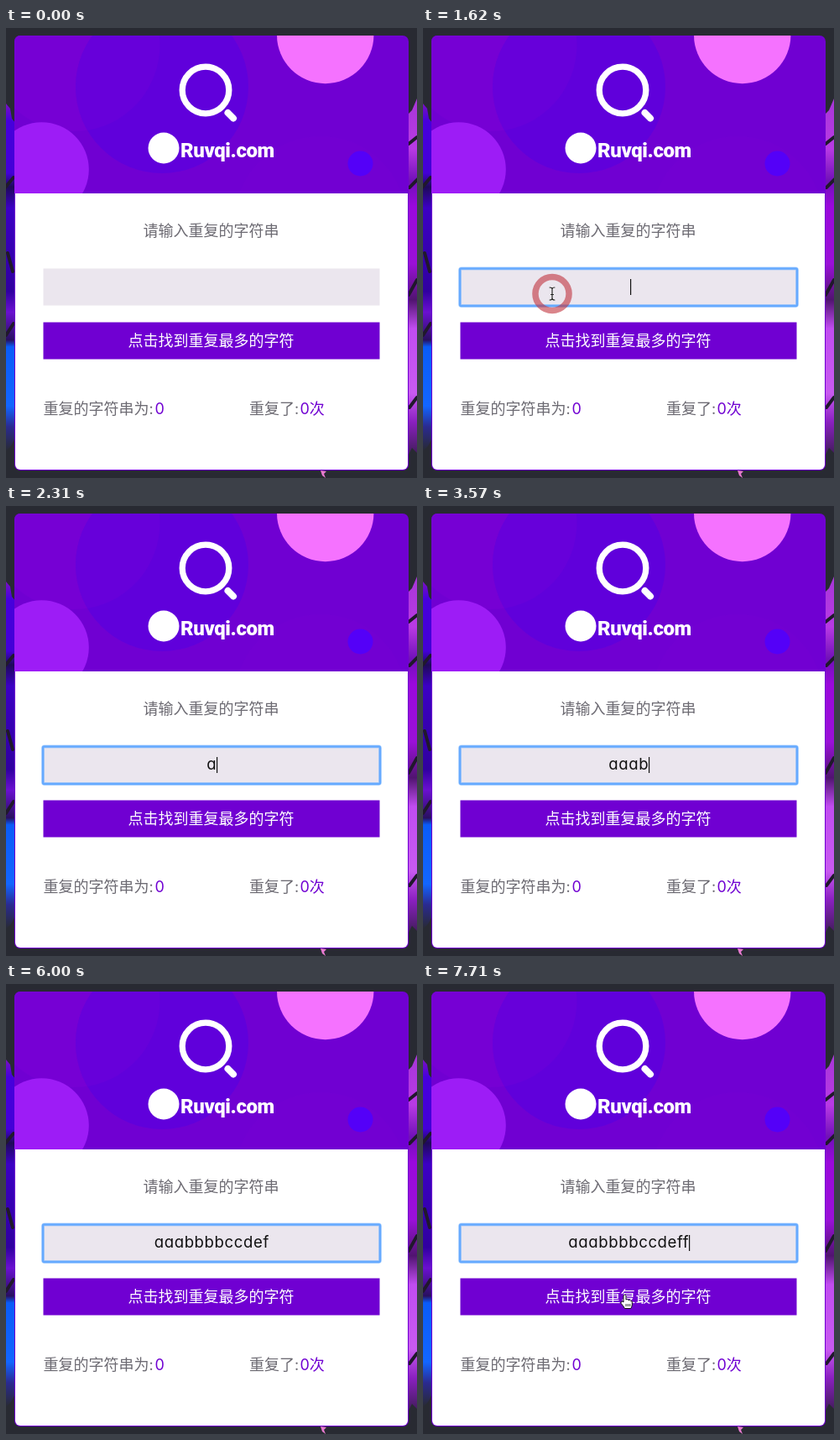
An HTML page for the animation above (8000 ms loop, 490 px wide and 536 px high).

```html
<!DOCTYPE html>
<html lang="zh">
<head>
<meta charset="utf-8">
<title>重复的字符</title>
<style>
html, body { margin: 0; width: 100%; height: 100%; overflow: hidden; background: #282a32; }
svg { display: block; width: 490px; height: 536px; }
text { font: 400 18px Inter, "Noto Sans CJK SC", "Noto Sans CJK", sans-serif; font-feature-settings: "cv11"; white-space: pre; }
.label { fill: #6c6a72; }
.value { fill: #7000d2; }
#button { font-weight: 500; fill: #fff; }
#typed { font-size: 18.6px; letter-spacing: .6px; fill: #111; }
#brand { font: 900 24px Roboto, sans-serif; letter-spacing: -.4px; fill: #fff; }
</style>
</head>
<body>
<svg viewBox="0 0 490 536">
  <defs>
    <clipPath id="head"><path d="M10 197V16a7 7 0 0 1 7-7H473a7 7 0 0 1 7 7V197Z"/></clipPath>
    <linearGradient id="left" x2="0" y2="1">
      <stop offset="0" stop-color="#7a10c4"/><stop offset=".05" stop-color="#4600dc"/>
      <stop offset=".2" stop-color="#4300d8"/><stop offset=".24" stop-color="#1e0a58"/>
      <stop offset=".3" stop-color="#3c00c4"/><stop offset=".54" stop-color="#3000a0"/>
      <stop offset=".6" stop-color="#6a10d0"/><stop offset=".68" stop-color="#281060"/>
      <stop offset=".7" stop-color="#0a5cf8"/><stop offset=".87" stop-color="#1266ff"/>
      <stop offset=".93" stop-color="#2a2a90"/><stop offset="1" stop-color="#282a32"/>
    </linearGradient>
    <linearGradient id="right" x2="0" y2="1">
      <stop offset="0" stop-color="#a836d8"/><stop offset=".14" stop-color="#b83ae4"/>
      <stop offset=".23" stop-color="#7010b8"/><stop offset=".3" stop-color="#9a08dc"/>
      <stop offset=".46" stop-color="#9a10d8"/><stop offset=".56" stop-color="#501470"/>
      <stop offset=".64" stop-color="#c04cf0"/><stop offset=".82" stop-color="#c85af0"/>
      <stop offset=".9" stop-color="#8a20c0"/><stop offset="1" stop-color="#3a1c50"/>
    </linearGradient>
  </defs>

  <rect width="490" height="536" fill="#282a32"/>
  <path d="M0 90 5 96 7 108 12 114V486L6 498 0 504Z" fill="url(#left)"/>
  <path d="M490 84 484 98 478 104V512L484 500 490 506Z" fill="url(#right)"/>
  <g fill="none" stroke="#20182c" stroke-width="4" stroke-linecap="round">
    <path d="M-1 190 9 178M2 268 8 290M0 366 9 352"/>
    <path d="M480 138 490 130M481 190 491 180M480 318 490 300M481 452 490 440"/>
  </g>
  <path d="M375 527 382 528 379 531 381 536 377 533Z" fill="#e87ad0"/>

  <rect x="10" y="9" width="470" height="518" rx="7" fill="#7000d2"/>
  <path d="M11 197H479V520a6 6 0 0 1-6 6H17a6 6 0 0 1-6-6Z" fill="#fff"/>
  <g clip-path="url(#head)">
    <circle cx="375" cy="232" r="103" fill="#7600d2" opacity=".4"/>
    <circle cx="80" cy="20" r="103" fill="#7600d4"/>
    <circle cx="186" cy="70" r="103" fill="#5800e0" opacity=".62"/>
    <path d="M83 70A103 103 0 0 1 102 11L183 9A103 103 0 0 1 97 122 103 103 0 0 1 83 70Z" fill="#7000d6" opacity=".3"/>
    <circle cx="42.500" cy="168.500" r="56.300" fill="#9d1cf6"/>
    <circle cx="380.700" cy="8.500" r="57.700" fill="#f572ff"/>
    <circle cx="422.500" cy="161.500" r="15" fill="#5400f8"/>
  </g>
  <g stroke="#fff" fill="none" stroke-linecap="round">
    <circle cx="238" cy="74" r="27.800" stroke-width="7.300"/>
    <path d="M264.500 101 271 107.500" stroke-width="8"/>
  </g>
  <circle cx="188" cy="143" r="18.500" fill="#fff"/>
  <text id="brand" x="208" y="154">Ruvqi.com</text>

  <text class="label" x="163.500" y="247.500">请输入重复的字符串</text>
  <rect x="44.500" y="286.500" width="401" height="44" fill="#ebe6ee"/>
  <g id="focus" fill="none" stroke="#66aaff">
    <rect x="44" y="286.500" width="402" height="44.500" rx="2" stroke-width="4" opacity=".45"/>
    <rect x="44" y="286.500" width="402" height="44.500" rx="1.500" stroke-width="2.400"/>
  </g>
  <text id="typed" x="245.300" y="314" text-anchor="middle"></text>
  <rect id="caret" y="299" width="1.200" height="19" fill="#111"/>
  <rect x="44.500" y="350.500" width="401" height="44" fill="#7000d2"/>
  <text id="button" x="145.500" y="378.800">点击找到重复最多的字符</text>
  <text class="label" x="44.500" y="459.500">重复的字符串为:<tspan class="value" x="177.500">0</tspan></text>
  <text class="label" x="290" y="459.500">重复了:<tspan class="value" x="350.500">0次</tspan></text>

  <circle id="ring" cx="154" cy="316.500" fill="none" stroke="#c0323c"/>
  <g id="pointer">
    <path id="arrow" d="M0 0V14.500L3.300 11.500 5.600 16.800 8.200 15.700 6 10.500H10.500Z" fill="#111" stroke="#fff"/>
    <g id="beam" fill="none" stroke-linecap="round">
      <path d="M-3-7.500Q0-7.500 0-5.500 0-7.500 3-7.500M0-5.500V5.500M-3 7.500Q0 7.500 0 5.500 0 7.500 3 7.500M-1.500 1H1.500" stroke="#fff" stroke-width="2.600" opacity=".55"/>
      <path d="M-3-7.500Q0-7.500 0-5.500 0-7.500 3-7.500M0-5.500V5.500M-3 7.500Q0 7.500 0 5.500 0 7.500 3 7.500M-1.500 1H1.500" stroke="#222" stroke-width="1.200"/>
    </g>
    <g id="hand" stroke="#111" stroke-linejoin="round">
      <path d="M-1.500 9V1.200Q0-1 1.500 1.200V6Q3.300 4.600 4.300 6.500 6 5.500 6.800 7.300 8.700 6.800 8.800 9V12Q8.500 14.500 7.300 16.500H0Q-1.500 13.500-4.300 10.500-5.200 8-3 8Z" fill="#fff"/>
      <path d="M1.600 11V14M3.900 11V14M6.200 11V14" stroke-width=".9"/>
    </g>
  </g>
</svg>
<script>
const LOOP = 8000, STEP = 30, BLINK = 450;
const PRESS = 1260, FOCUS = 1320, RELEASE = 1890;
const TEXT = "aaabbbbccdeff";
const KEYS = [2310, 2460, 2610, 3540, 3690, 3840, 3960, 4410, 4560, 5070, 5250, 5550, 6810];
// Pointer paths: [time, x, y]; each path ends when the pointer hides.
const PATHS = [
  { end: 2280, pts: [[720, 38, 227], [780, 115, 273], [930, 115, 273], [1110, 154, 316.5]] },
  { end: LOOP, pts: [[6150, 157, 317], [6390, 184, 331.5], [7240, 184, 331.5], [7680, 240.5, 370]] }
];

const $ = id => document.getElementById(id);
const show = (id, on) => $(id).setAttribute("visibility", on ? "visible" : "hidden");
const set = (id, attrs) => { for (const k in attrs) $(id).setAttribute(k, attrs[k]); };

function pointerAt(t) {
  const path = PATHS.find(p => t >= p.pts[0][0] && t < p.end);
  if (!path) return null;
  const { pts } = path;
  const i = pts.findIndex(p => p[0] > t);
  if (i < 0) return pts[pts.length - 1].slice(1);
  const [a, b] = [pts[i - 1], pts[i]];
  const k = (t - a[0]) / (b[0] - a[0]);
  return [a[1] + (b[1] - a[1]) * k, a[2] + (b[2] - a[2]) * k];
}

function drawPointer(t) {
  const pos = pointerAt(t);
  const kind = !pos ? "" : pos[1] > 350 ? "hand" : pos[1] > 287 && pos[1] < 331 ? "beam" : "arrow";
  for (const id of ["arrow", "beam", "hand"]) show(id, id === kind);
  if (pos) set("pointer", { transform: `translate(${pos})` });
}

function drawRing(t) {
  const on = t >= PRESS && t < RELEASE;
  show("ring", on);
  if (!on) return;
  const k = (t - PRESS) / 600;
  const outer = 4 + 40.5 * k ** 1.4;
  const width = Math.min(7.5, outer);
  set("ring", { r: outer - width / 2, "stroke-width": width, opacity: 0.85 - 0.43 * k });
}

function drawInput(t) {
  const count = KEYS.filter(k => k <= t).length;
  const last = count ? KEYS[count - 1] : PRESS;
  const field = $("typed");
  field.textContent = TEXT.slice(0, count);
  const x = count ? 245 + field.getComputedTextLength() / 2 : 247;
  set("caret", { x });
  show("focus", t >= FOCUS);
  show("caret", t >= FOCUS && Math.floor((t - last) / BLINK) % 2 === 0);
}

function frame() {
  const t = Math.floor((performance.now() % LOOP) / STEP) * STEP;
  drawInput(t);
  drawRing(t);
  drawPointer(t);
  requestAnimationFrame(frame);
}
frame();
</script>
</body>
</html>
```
-*-*-
Report the lines above that contain "KEYS".

const KEYS = [2310, 2460, 2610, 3540, 3690, 3840, 3960, 4410, 4560, 5070, 5250, 5550, 6810];
  const count = KEYS.filter(k => k <= t).length;
  const last = count ? KEYS[count - 1] : PRESS;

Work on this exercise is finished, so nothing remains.